━━ MATERIAL FOR THE TASK

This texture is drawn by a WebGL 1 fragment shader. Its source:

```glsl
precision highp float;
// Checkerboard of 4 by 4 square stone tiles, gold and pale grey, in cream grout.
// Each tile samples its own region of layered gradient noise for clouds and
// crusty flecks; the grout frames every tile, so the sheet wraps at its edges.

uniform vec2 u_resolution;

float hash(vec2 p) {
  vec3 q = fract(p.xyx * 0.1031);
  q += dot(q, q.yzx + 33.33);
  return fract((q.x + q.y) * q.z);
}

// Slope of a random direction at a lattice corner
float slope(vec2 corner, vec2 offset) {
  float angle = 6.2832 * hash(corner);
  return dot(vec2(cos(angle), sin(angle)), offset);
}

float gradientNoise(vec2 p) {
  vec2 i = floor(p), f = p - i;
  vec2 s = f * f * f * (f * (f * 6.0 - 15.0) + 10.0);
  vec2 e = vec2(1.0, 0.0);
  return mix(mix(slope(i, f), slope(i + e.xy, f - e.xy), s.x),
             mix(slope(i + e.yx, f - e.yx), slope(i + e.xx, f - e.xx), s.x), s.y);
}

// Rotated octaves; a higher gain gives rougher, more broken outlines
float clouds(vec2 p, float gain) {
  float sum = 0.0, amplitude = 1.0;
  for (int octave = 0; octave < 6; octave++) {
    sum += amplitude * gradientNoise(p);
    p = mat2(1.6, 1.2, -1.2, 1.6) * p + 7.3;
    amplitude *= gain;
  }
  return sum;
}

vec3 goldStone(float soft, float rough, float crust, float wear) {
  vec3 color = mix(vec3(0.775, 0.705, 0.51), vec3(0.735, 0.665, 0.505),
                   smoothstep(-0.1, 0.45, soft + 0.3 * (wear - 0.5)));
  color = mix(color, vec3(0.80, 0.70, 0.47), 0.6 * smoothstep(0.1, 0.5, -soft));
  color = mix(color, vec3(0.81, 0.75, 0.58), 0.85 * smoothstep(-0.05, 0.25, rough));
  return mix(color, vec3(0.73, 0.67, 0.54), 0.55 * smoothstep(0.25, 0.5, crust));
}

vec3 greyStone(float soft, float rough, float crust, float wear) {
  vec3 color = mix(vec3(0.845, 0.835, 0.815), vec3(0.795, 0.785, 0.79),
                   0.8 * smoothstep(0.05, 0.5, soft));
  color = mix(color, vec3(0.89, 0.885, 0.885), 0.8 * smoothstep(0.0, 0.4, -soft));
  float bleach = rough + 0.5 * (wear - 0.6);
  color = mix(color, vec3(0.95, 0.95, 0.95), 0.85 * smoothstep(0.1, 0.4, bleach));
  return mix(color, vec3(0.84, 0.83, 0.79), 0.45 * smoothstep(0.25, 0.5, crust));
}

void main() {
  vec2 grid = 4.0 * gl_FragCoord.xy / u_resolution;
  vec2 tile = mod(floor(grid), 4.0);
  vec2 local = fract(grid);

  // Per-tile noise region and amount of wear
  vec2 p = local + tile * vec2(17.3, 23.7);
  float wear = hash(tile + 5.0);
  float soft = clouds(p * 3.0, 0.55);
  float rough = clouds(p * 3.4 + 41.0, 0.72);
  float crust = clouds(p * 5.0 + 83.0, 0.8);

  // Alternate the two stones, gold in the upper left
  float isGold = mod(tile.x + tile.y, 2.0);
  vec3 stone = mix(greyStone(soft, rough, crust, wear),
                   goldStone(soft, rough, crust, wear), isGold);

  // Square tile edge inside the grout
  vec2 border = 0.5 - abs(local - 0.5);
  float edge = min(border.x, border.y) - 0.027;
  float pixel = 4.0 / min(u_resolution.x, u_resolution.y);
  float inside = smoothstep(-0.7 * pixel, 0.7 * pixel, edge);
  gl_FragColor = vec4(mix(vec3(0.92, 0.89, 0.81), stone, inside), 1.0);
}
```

━━━━

[WHAT THE EXERCISE ASKS] Repeat the data above, word for word.

[PROBLEM SOLUTION]
This texture is drawn by a WebGL 1 fragment shader. Its source:

```glsl
precision highp float;
// Checkerboard of 4 by 4 square stone tiles, gold and pale grey, in cream grout.
// Each tile samples its own region of layered gradient noise for clouds and
// crusty flecks; the grout frames every tile, so the sheet wraps at its edges.

uniform vec2 u_resolution;

float hash(vec2 p) {
  vec3 q = fract(p.xyx * 0.1031);
  q += dot(q, q.yzx + 33.33);
  return fract((q.x + q.y) * q.z);
}

// Slope of a random direction at a lattice corner
float slope(vec2 corner, vec2 offset) {
  float angle = 6.2832 * hash(corner);
  return dot(vec2(cos(angle), sin(angle)), offset);
}

float gradientNoise(vec2 p) {
  vec2 i = floor(p), f = p - i;
  vec2 s = f * f * f * (f * (f * 6.0 - 15.0) + 10.0);
  vec2 e = vec2(1.0, 0.0);
  return mix(mix(slope(i, f), slope(i + e.xy, f - e.xy), s.x),
             mix(slope(i + e.yx, f - e.yx), slope(i + e.xx, f - e.xx), s.x), s.y);
}

// Rotated octaves; a higher gain gives rougher, more broken outlines
float clouds(vec2 p, float gain) {
  float sum = 0.0, amplitude = 1.0;
  for (int octave = 0; octave < 6; octave++) {
    sum += amplitude * gradientNoise(p);
    p = mat2(1.6, 1.2, -1.2, 1.6) * p + 7.3;
    amplitude *= gain;
  }
  return sum;
}

vec3 goldStone(float soft, float rough, float crust, float wear) {
  vec3 color = mix(vec3(0.775, 0.705, 0.51), vec3(0.735, 0.665, 0.505),
                   smoothstep(-0.1, 0.45, soft + 0.3 * (wear - 0.5)));
  color = mix(color, vec3(0.80, 0.70, 0.47), 0.6 * smoothstep(0.1, 0.5, -soft));
  color = mix(color, vec3(0.81, 0.75, 0.58), 0.85 * smoothstep(-0.05, 0.25, rough));
  return mix(color, vec3(0.73, 0.67, 0.54), 0.55 * smoothstep(0.25, 0.5, crust));
}

vec3 greyStone(float soft, float rough, float crust, float wear) {
  vec3 color = mix(vec3(0.845, 0.835, 0.815), vec3(0.795, 0.785, 0.79),
                   0.8 * smoothstep(0.05, 0.5, soft));
  color = mix(color, vec3(0.89, 0.885, 0.885), 0.8 * smoothstep(0.0, 0.4, -soft));
  float bleach = rough + 0.5 * (wear - 0.6);
  color = mix(color, vec3(0.95, 0.95, 0.95), 0.85 * smoothstep(0.1, 0.4, bleach));
  return mix(color, vec3(0.84, 0.83, 0.79), 0.45 * smoothstep(0.25, 0.5, crust));
}

void main() {
  vec2 grid = 4.0 * gl_FragCoord.xy / u_resolution;
  vec2 tile = mod(floor(grid), 4.0);
  vec2 local = fract(grid);

  // Per-tile noise region and amount of wear
  vec2 p = local + tile * vec2(17.3, 23.7);
  float wear = hash(tile + 5.0);
  float soft = clouds(p * 3.0, 0.55);
  float rough = clouds(p * 3.4 + 41.0, 0.72);
  float crust = clouds(p * 5.0 + 83.0, 0.8);

  // Alternate the two stones, gold in the upper left
  float isGold = mod(tile.x + tile.y, 2.0);
  vec3 stone = mix(greyStone(soft, rough, crust, wear),
                   goldStone(soft, rough, crust, wear), isGold);

  // Square tile edge inside the grout
  vec2 border = 0.5 - abs(local - 0.5);
  float edge = min(border.x, border.y) - 0.027;
  float pixel = 4.0 / min(u_resolution.x, u_resolution.y);
  float inside = smoothstep(-0.7 * pixel, 0.7 * pixel, edge);
  gl_FragColor = vec4(mix(vec3(0.92, 0.89, 0.81), stone, inside), 1.0);
}
```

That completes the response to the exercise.